[Recorded data]
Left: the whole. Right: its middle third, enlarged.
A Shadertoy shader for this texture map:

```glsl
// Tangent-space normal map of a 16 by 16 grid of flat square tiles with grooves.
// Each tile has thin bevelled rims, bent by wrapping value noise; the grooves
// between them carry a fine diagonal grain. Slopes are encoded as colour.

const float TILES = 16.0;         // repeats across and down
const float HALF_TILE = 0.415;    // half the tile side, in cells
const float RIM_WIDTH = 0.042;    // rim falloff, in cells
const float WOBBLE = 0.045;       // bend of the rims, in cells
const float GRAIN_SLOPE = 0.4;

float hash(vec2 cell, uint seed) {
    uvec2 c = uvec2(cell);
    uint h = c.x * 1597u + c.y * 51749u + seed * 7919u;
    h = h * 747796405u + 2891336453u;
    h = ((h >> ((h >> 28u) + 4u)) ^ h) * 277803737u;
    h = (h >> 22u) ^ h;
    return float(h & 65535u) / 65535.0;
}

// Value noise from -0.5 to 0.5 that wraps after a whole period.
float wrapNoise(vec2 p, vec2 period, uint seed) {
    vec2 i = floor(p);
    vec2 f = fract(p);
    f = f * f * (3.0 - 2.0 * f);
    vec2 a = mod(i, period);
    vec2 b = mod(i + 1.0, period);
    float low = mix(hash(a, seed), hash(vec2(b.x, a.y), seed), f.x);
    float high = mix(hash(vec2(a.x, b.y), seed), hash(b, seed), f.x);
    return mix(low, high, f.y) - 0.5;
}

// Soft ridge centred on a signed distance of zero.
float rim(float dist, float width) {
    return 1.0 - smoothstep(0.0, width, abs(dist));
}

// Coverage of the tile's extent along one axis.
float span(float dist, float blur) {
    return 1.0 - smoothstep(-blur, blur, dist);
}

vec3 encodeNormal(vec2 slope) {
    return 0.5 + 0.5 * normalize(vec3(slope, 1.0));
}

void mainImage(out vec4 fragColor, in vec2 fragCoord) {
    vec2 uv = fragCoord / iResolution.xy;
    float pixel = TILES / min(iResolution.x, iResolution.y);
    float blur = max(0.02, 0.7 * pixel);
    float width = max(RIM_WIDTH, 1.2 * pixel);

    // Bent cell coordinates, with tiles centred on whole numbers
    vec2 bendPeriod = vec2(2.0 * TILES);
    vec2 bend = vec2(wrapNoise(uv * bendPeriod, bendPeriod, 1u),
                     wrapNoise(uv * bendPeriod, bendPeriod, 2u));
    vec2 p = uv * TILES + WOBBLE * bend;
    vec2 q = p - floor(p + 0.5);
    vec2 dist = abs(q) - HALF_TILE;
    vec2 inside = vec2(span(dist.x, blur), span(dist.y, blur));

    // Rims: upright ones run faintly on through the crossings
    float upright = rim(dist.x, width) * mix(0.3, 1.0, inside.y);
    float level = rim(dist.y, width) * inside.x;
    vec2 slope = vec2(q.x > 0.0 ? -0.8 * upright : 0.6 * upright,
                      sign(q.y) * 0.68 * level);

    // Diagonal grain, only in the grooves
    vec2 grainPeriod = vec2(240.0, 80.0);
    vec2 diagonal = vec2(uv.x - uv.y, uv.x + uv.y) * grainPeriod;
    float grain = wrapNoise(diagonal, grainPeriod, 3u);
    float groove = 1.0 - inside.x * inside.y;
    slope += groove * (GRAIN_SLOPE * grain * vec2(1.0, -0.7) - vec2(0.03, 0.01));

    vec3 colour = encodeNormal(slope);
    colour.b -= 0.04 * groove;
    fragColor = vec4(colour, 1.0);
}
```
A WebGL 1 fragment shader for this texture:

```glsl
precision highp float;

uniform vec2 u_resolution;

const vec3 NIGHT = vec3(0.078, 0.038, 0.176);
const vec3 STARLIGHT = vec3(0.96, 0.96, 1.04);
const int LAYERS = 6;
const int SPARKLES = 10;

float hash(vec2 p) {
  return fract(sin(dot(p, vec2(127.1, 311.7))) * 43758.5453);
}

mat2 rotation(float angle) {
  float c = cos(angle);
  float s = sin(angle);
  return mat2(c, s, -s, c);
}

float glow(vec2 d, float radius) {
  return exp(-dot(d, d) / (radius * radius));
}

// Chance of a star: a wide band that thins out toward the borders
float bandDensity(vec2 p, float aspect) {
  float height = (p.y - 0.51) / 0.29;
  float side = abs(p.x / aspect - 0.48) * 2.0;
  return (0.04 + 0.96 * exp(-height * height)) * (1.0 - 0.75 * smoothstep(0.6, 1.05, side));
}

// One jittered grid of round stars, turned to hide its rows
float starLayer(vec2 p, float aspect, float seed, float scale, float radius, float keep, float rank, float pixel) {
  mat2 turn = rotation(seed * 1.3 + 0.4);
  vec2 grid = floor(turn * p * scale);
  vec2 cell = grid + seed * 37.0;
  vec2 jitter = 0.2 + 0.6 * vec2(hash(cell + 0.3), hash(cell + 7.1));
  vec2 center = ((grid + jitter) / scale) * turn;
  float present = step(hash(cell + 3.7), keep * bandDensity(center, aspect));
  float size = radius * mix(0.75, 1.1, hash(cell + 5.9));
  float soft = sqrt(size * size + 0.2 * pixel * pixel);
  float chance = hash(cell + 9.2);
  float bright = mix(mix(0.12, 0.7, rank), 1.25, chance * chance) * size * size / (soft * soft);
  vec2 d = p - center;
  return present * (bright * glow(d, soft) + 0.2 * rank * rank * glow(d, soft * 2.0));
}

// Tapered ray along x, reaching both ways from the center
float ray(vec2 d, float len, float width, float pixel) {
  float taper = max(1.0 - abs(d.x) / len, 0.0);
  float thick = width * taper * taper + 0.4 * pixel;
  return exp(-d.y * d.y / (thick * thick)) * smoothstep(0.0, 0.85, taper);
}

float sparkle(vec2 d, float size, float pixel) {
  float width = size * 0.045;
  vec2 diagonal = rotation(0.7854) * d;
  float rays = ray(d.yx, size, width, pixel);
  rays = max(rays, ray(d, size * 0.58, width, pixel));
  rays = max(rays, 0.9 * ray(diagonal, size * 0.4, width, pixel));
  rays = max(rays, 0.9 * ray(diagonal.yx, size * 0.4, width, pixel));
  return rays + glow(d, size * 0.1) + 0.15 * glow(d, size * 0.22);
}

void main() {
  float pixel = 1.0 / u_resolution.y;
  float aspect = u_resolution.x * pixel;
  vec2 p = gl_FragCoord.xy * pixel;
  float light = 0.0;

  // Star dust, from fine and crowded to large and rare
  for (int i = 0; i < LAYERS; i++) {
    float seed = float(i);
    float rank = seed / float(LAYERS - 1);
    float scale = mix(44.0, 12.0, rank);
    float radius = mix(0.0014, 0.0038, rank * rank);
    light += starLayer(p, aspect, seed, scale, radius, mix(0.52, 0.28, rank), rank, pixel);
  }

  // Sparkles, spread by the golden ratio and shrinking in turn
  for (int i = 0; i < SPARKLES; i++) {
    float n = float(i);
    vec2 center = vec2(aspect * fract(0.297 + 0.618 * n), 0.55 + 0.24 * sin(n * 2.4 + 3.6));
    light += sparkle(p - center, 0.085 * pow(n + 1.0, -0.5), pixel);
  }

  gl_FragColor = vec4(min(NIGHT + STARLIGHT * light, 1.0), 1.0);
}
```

▶ **Instructions to follow**: All of the entries above must be quoted exactly.

▶ **Problem solution**:
Left: the whole. Right: its middle third, enlarged.
A Shadertoy shader for this texture map:

```glsl
// Tangent-space normal map of a 16 by 16 grid of flat square tiles with grooves.
// Each tile has thin bevelled rims, bent by wrapping value noise; the grooves
// between them carry a fine diagonal grain. Slopes are encoded as colour.

const float TILES = 16.0;         // repeats across and down
const float HALF_TILE = 0.415;    // half the tile side, in cells
const float RIM_WIDTH = 0.042;    // rim falloff, in cells
const float WOBBLE = 0.045;       // bend of the rims, in cells
const float GRAIN_SLOPE = 0.4;

float hash(vec2 cell, uint seed) {
    uvec2 c = uvec2(cell);
    uint h = c.x * 1597u + c.y * 51749u + seed * 7919u;
    h = h * 747796405u + 2891336453u;
    h = ((h >> ((h >> 28u) + 4u)) ^ h) * 277803737u;
    h = (h >> 22u) ^ h;
    return float(h & 65535u) / 65535.0;
}

// Value noise from -0.5 to 0.5 that wraps after a whole period.
float wrapNoise(vec2 p, vec2 period, uint seed) {
    vec2 i = floor(p);
    vec2 f = fract(p);
    f = f * f * (3.0 - 2.0 * f);
    vec2 a = mod(i, period);
    vec2 b = mod(i + 1.0, period);
    float low = mix(hash(a, seed), hash(vec2(b.x, a.y), seed), f.x);
    float high = mix(hash(vec2(a.x, b.y), seed), hash(b, seed), f.x);
    return mix(low, high, f.y) - 0.5;
}

// Soft ridge centred on a signed distance of zero.
float rim(float dist, float width) {
    return 1.0 - smoothstep(0.0, width, abs(dist));
}

// Coverage of the tile's extent along one axis.
float span(float dist, float blur) {
    return 1.0 - smoothstep(-blur, blur, dist);
}

vec3 encodeNormal(vec2 slope) {
    return 0.5 + 0.5 * normalize(vec3(slope, 1.0));
}

void mainImage(out vec4 fragColor, in vec2 fragCoord) {
    vec2 uv = fragCoord / iResolution.xy;
    float pixel = TILES / min(iResolution.x, iResolution.y);
    float blur = max(0.02, 0.7 * pixel);
    float width = max(RIM_WIDTH, 1.2 * pixel);

    // Bent cell coordinates, with tiles centred on whole numbers
    vec2 bendPeriod = vec2(2.0 * TILES);
    vec2 bend = vec2(wrapNoise(uv * bendPeriod, bendPeriod, 1u),
                     wrapNoise(uv * bendPeriod, bendPeriod, 2u));
    vec2 p = uv * TILES + WOBBLE * bend;
    vec2 q = p - floor(p + 0.5);
    vec2 dist = abs(q) - HALF_TILE;
    vec2 inside = vec2(span(dist.x, blur), span(dist.y, blur));

    // Rims: upright ones run faintly on through the crossings
    float upright = rim(dist.x, width) * mix(0.3, 1.0, inside.y);
    float level = rim(dist.y, width) * inside.x;
    vec2 slope = vec2(q.x > 0.0 ? -0.8 * upright : 0.6 * upright,
                      sign(q.y) * 0.68 * level);

    // Diagonal grain, only in the grooves
    vec2 grainPeriod = vec2(240.0, 80.0);
    vec2 diagonal = vec2(uv.x - uv.y, uv.x + uv.y) * grainPeriod;
    float grain = wrapNoise(diagonal, grainPeriod, 3u);
    float groove = 1.0 - inside.x * inside.y;
    slope += groove * (GRAIN_SLOPE * grain * vec2(1.0, -0.7) - vec2(0.03, 0.01));

    vec3 colour = encodeNormal(slope);
    colour.b -= 0.04 * groove;
    fragColor = vec4(colour, 1.0);
}
```
A WebGL 1 fragment shader for this texture:

```glsl
precision highp float;

uniform vec2 u_resolution;

const vec3 NIGHT = vec3(0.078, 0.038, 0.176);
const vec3 STARLIGHT = vec3(0.96, 0.96, 1.04);
const int LAYERS = 6;
const int SPARKLES = 10;

float hash(vec2 p) {
  return fract(sin(dot(p, vec2(127.1, 311.7))) * 43758.5453);
}

mat2 rotation(float angle) {
  float c = cos(angle);
  float s = sin(angle);
  return mat2(c, s, -s, c);
}

float glow(vec2 d, float radius) {
  return exp(-dot(d, d) / (radius * radius));
}

// Chance of a star: a wide band that thins out toward the borders
float bandDensity(vec2 p, float aspect) {
  float height = (p.y - 0.51) / 0.29;
  float side = abs(p.x / aspect - 0.48) * 2.0;
  return (0.04 + 0.96 * exp(-height * height)) * (1.0 - 0.75 * smoothstep(0.6, 1.05, side));
}

// One jittered grid of round stars, turned to hide its rows
float starLayer(vec2 p, float aspect, float seed, float scale, float radius, float keep, float rank, float pixel) {
  mat2 turn = rotation(seed * 1.3 + 0.4);
  vec2 grid = floor(turn * p * scale);
  vec2 cell = grid + seed * 37.0;
  vec2 jitter = 0.2 + 0.6 * vec2(hash(cell + 0.3), hash(cell + 7.1));
  vec2 center = ((grid + jitter) / scale) * turn;
  float present = step(hash(cell + 3.7), keep * bandDensity(center, aspect));
  float size = radius * mix(0.75, 1.1, hash(cell + 5.9));
  float soft = sqrt(size * size + 0.2 * pixel * pixel);
  float chance = hash(cell + 9.2);
  float bright = mix(mix(0.12, 0.7, rank), 1.25, chance * chance) * size * size / (soft * soft);
  vec2 d = p - center;
  return present * (bright * glow(d, soft) + 0.2 * rank * rank * glow(d, soft * 2.0));
}

// Tapered ray along x, reaching both ways from the center
float ray(vec2 d, float len, float width, float pixel) {
  float taper = max(1.0 - abs(d.x) / len, 0.0);
  float thick = width * taper * taper + 0.4 * pixel;
  return exp(-d.y * d.y / (thick * thick)) * smoothstep(0.0, 0.85, taper);
}

float sparkle(vec2 d, float size, float pixel) {
  float width = size * 0.045;
  vec2 diagonal = rotation(0.7854) * d;
  float rays = ray(d.yx, size, width, pixel);
  rays = max(rays, ray(d, size * 0.58, width, pixel));
  rays = max(rays, 0.9 * ray(diagonal, size * 0.4, width, pixel));
  rays = max(rays, 0.9 * ray(diagonal.yx, size * 0.4, width, pixel));
  return rays + glow(d, size * 0.1) + 0.15 * glow(d, size * 0.22);
}

void main() {
  float pixel = 1.0 / u_resolution.y;
  float aspect = u_resolution.x * pixel;
  vec2 p = gl_FragCoord.xy * pixel;
  float light = 0.0;

  // Star dust, from fine and crowded to large and rare
  for (int i = 0; i < LAYERS; i++) {
    float seed = float(i);
    float rank = seed / float(LAYERS - 1);
    float scale = mix(44.0, 12.0, rank);
    float radius = mix(0.0014, 0.0038, rank * rank);
    light += starLayer(p, aspect, seed, scale, radius, mix(0.52, 0.28, rank), rank, pixel);
  }

  // Sparkles, spread by the golden ratio and shrinking in turn
  for (int i = 0; i < SPARKLES; i++) {
    float n = float(i);
    vec2 center = vec2(aspect * fract(0.297 + 0.618 * n), 0.55 + 0.24 * sin(n * 2.4 + 3.6));
    light += sparkle(p - center, 0.085 * pow(n + 1.0, -0.5), pixel);
  }

  gl_FragColor = vec4(min(NIGHT + STARLIGHT * light, 1.0), 1.0);
}
```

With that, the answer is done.